Background: Although airway eosinophilia is seen as a cardinal feature of asthma, data eosinophilia are still lacking on the proportion of the asthma group exhibiting raised airway eosinophilia. This study aimed to assess the distribution of sputum eosinophil count and its relationship with methacholine bronchial hyperresponsiveness in mild to moderate steroid-naive asthmatic people.
Methods: Sputum was induced by inhalation of hypertonic saline (NaCl 4.5%) in 118 mild to moderate steroid-naive asthmatic people consecutively recruited from our outpatient clinic, and in 44 healthy people. The asthma group was selected on the basis of an forced expiratory volume in 1 s (FEV(1)) of > or = 70% predicted, and a provocative methacholine concentration causing a fall of 20% in FEV(1) (PC20 methacholine; PC(20)M) < or = 16 mg/ml.
Results: In the asthma group, the median (range) of the percentage and the absolute values of sputum eosinophils were 4.8% (0-75) and 38 10(3)/g (0-14,191), respectively, vs 0% (0-2.3) (P < 0.001) and 0 10(3)/g (0-53) (P < 0.001) in healthy participants. Based on the 95% percentile for normal values calculated from our healthy group, 69% of the asthma group had significantly raised sputum eosinophil count (that is > 2%). In the asthma group, multiple regression analysis followed by a stepwise procedure revealed that sputum eosinophil count was significantly and inversely associated with PC(20)M accounting for 16% of its total variance (P < 0.001) while neutrophil counts positively related to PC(20)M accounting for 4% of total variance (P < 0.05). By contrast, no significant relationship was found between either eosinophil or neutrophil counts and the slope of forced vital capacity (FVC) vs FEV(1) from the methacholine challenge.

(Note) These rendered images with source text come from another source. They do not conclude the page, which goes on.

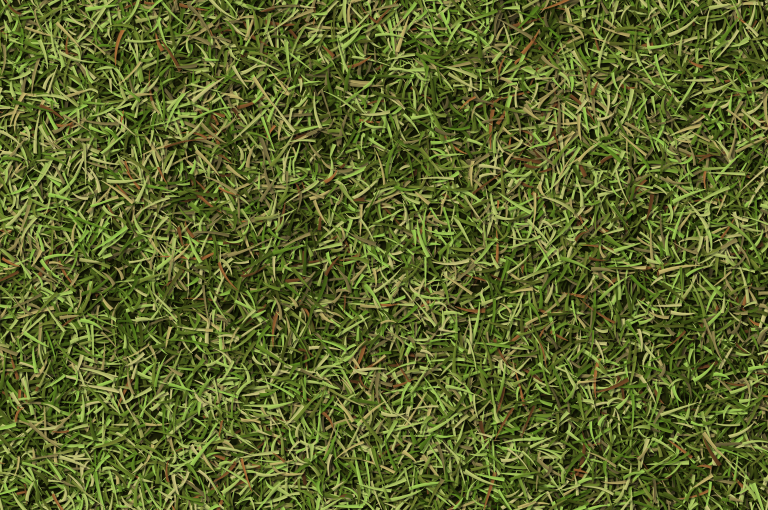
Reproduce this texture procedurally as a Shadertoy shader.

```glsl
// Sunlit lawn seen from above: short, tangled grass blades over dark soil.
// Jittered, rotated grids of tapered blades are stacked from deep to high;
// each blade shades what lies below, and slow noise makes dry and lush patches.

const int LAYERS = 18;
const float CELL = 0.045;

// Integer hash (PCG), three values in 0..1
vec3 hash3(ivec3 key) {
    uvec3 v = uvec3(key) * 1664525u + 1013904223u;
    v.x += v.y * v.z; v.y += v.z * v.x; v.z += v.x * v.y;
    v ^= v >> 16u;
    v.x += v.y * v.z; v.y += v.z * v.x; v.z += v.x * v.y;
    return vec3(v >> 8u) / 16777216.0;
}

float valueNoise(vec2 p, int seed) {
    ivec2 i = ivec2(floor(p));
    vec2 f = fract(p);
    f = f * f * (3.0 - 2.0 * f);
    float a = hash3(ivec3(i, seed)).x;
    float b = hash3(ivec3(i + ivec2(1, 0), seed)).x;
    float c = hash3(ivec3(i + ivec2(0, 1), seed)).x;
    float d = hash3(ivec3(i + ivec2(1, 1), seed)).x;
    return mix(mix(a, b, f.x), mix(c, d, f.x), f.y);
}

mat2 rotation(float a) {
    float c = cos(a), s = sin(a);
    return mat2(c, s, -s, c);
}

// Green ramp from shade to sunlit tip
vec3 grassColor(float tone) {
    vec3 c = mix(vec3(0.08, 0.10, 0.02), vec3(0.18, 0.22, 0.05), smoothstep(-0.1, 0.14, tone));
    c = mix(c, vec3(0.31, 0.35, 0.12), smoothstep(0.14, 0.38, tone));
    c = mix(c, vec3(0.42, 0.49, 0.17), smoothstep(0.38, 0.60, tone));
    return mix(c, vec3(0.70, 0.73, 0.42), smoothstep(0.60, 0.84, tone));
}

// Signed distance to a bent blade lying along x, narrowing to its tip
float bladeDistance(vec2 p, float halfLength, float halfWidth, float bend) {
    float t = p.x / halfLength;
    float taper = sqrt(clamp(0.5 - 0.5 * t, 0.0, 1.0));
    float side = abs(p.y - bend * (t * t - 0.4)) - halfWidth * taper;
    return max(side, abs(p.x) - halfLength);
}

void mainImage(out vec4 fragColor, in vec2 fragCoord) {
    vec2 uv = fragCoord / iResolution.y;
    float pixel = 1.0 / iResolution.y;

    // Slow variation: dryness and depth of the turf
    float dry = 0.6 * valueNoise(uv * 4.0, 101) + 0.4 * valueNoise(uv * 11.0, 102);
    float lush = 0.5 * valueNoise(uv * 5.0, 103) + 0.5 * valueNoise(uv * 14.0, 104);
    float patchTone = 0.30 * (lush - 0.5) - 0.06 * (uv.x - 0.75);

    // Soil and deep shade
    float crumbs = valueNoise(uv * 130.0, 105);
    vec3 color = mix(vec3(0.05, 0.07, 0.01), vec3(0.16, 0.17, 0.05), crumbs);

    for (int layer = 0; layer < LAYERS; layer++) {
        float height = float(layer) / float(LAYERS - 1);
        float turn = float(layer) * 2.4;
        vec2 q = rotation(turn) * uv / CELL + float(layer) * vec2(7.31, 3.77);
        vec2 shadowShift = rotation(turn) * vec2(-0.0035, 0.0030);
        ivec2 home = ivec2(floor(q));

        for (int k = 0; k < 9; k++) {
            ivec2 cell = home + ivec2(k % 3 - 1, k / 3 - 1);
            vec3 place = hash3(ivec3(cell, layer));
            vec3 shape = hash3(ivec3(cell, layer + 40));
            vec3 look = hash3(ivec3(cell, layer + 80));

            // Blade frame and distances
            mat2 toBlade = rotation(place.z * 6.2832);
            vec2 p = toBlade * (q - vec2(cell) - place.xy) * CELL;
            float halfLength = mix(0.014, 0.042, shape.x * sqrt(shape.x));
            float halfWidth = mix(0.0022, 0.0042, shape.y);
            float bend = (shape.z - 0.5) * 0.011;
            float d = bladeDistance(p, halfLength, halfWidth, bend);
            float shade = bladeDistance(p + toBlade * shadowShift, halfLength, halfWidth, bend);

            // Cast shadow, then the blade itself
            color *= 1.0 - 0.38 * smoothstep(0.002, -0.002, shade);
            float cover = smoothstep(0.7, -0.7, d / pixel);
            if (cover <= 0.0) continue;

            float along = p.x / halfLength;
            float tone = 0.78 * look.x + 0.50 * height - 0.13 + patchTone + 0.06 * along;
            vec3 blade = grassColor(tone);
            blade *= mix(vec3(0.84, 1.04, 0.72), vec3(1.08, 1.0, 1.12), look.z);

            // Dry straw and a few rusty stems
            float straw = step(look.y, 0.04 + 0.32 * dry * dry + 0.05 * dry);
            float rust = step(0.985 - 0.07 * dry * dry, look.y);
            float light = clamp(0.4 + 0.75 * tone, 0.3, 1.15);
            blade = mix(blade, vec3(0.64, 0.59, 0.35) * light, straw);
            blade = mix(blade, vec3(0.56, 0.37, 0.19) * light, rust);

            // One half of the fold catches more sun
            float fold = clamp((p.y - bend * (along * along - 0.4)) / halfWidth, -1.0, 1.0);
            color = mix(color, blade * (1.0 + 0.14 * fold), cover);
        }
    }

    fragColor = vec4(clamp(color, 0.0, 1.0), 1.0);
}
```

Conclusions: We conclude that two-thirds of people in the mild to moderate asthma group had increased sputum eosinophilia, which plays a limited role in determining the degree of methacholine airway hyperresponsiveness.